#### Entries provided:
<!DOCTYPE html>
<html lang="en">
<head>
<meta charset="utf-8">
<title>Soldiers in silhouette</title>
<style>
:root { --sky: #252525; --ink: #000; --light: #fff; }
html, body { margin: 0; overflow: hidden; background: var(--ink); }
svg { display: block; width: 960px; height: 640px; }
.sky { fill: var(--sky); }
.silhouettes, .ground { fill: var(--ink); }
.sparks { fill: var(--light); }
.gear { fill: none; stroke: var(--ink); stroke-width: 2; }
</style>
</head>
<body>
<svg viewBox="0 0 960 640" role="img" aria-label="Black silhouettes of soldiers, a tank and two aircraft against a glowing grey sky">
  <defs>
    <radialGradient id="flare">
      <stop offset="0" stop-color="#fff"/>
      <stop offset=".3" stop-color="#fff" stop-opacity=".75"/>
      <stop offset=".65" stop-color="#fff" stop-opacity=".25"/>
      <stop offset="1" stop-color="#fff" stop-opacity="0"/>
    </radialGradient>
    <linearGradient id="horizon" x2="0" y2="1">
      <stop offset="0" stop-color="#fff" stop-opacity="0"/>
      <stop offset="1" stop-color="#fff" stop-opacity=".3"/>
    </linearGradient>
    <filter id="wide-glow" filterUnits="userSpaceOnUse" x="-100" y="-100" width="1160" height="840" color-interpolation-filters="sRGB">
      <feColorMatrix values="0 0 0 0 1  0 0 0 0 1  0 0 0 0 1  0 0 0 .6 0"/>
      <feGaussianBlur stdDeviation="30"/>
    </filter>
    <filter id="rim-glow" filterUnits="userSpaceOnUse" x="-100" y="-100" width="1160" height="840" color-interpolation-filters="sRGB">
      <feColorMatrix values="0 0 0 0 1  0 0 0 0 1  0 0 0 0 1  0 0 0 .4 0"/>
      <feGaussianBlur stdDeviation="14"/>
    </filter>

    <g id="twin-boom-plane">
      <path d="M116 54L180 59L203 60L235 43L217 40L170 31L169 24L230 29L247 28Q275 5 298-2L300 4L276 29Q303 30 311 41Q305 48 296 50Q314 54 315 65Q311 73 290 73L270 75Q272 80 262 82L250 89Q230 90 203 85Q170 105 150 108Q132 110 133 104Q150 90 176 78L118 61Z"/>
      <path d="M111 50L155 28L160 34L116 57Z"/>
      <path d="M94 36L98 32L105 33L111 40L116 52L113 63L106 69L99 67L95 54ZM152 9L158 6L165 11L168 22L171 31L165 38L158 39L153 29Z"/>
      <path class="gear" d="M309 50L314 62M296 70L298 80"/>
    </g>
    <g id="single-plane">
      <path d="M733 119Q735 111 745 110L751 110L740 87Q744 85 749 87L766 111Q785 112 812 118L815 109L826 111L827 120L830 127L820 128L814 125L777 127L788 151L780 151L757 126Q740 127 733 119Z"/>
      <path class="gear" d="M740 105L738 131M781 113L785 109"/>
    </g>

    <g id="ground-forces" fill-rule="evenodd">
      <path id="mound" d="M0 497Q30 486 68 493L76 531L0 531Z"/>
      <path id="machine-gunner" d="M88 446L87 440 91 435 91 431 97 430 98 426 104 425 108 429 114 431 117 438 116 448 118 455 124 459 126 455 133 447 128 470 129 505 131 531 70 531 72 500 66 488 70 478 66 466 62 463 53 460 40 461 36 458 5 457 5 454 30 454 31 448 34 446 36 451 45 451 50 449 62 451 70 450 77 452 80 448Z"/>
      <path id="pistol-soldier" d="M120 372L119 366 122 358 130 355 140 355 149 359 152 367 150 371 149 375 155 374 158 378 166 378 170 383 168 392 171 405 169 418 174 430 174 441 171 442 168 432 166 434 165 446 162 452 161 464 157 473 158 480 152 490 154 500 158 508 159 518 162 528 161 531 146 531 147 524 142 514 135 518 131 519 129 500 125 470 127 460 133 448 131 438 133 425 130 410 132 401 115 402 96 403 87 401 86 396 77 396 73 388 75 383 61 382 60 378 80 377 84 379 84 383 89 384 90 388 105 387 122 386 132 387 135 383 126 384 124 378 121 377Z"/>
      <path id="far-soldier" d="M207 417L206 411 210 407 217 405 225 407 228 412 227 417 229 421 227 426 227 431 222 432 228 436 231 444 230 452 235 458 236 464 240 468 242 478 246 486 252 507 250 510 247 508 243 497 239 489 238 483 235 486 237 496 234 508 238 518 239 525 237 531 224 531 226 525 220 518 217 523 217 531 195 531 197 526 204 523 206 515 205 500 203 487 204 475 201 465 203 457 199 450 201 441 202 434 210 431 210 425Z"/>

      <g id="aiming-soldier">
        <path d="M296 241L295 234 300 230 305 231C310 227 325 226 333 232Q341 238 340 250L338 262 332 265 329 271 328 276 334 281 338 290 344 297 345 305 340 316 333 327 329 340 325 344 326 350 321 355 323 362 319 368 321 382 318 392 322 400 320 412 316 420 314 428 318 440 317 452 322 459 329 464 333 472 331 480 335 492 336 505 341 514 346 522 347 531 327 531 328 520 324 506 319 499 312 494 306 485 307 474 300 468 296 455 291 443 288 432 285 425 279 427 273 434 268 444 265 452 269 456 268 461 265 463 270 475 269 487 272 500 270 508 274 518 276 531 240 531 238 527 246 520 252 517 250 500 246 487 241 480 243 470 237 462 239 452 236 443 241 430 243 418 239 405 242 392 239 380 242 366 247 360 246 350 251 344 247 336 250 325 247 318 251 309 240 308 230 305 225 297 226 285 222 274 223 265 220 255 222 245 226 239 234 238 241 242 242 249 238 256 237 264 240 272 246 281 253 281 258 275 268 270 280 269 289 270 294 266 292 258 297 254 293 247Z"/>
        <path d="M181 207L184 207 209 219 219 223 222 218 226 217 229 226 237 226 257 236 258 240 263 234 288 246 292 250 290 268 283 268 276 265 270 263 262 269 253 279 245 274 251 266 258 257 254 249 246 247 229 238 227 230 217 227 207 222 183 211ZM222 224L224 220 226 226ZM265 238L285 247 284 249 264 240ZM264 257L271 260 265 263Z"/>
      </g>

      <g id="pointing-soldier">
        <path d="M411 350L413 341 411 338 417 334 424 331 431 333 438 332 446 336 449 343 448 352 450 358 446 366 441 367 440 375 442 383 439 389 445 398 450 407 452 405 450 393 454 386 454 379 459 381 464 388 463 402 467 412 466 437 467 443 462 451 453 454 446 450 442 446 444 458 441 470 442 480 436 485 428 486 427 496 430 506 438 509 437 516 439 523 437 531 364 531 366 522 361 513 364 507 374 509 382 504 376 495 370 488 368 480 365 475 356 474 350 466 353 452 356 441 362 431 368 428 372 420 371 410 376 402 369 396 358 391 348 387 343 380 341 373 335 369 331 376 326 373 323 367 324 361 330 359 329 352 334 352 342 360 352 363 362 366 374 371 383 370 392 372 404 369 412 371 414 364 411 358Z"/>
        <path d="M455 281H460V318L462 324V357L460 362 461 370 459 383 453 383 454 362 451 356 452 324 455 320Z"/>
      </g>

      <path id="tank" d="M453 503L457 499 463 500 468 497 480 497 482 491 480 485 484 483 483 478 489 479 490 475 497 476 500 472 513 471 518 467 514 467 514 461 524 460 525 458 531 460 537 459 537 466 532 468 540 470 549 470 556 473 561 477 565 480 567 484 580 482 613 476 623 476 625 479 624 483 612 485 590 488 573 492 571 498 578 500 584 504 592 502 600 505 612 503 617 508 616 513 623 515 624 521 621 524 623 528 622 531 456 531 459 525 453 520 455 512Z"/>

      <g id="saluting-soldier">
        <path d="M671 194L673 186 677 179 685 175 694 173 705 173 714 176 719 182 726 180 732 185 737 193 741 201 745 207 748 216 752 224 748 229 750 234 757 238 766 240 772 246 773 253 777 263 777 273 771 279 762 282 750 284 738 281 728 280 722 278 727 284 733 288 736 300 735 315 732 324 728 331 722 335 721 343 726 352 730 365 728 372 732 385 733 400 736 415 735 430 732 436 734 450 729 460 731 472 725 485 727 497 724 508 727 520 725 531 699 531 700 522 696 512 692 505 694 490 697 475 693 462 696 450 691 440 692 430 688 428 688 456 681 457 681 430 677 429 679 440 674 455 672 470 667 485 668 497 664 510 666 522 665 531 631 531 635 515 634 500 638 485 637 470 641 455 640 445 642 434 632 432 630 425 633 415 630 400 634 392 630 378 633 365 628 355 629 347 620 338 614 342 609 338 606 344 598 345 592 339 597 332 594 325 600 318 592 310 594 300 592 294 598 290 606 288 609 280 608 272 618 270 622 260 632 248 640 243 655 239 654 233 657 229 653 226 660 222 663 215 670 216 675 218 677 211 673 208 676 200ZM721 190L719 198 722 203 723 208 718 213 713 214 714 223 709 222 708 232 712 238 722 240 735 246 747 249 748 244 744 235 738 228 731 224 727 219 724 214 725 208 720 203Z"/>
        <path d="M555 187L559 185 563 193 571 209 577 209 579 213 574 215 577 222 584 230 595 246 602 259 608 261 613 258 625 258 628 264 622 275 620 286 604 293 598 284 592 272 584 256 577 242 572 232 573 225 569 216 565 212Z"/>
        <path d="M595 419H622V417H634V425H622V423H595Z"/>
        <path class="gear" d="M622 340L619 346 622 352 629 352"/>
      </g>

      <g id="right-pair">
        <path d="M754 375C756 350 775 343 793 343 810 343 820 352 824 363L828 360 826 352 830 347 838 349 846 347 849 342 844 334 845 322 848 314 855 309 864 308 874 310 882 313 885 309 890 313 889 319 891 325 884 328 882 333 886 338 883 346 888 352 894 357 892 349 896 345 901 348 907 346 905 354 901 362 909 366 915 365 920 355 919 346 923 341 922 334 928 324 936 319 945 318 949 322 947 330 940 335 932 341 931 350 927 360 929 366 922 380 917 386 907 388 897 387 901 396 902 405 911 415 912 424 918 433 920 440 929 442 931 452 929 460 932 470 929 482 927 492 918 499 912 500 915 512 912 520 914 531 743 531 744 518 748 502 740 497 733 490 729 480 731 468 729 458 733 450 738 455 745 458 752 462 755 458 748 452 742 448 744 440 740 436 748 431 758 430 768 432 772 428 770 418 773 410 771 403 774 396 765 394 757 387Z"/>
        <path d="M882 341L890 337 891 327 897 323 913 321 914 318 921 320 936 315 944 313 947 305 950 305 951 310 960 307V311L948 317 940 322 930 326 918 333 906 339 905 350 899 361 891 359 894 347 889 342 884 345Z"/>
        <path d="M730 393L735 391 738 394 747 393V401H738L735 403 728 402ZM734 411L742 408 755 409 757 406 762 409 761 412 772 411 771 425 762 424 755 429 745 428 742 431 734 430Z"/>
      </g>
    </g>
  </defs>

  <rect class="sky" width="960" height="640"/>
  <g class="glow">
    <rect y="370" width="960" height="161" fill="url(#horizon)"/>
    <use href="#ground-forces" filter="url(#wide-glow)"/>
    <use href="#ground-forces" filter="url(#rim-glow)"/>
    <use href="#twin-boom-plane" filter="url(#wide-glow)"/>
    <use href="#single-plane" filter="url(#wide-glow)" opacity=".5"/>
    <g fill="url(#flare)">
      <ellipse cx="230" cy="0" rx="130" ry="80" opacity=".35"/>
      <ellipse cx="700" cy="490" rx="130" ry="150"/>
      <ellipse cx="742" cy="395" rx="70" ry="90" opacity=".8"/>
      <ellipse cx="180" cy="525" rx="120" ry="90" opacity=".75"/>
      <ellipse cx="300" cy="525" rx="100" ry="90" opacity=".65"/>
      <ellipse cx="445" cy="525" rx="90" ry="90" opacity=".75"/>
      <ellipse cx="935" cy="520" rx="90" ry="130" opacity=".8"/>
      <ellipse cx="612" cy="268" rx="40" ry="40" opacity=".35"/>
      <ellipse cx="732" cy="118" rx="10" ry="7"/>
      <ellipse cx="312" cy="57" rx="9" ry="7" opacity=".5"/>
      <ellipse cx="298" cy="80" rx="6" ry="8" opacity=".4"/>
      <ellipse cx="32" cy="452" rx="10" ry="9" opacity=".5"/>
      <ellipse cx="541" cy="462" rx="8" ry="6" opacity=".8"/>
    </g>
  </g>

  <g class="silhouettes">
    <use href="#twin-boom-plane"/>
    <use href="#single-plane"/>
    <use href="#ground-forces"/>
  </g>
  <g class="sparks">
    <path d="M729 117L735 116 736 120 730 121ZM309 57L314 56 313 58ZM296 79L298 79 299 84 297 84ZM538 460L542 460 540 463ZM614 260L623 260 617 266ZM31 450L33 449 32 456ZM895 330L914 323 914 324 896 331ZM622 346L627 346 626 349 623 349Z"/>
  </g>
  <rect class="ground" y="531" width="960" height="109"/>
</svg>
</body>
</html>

#### Required action:
Copy every line of the data that carries the word "href".

#### Task result:
    <use href="#ground-forces" filter="url(#wide-glow)"/>
    <use href="#ground-forces" filter="url(#rim-glow)"/>
    <use href="#twin-boom-plane" filter="url(#wide-glow)"/>
    <use href="#single-plane" filter="url(#wide-glow)" opacity=".5"/>
    <use href="#twin-boom-plane"/>
    <use href="#single-plane"/>
    <use href="#ground-forces"/>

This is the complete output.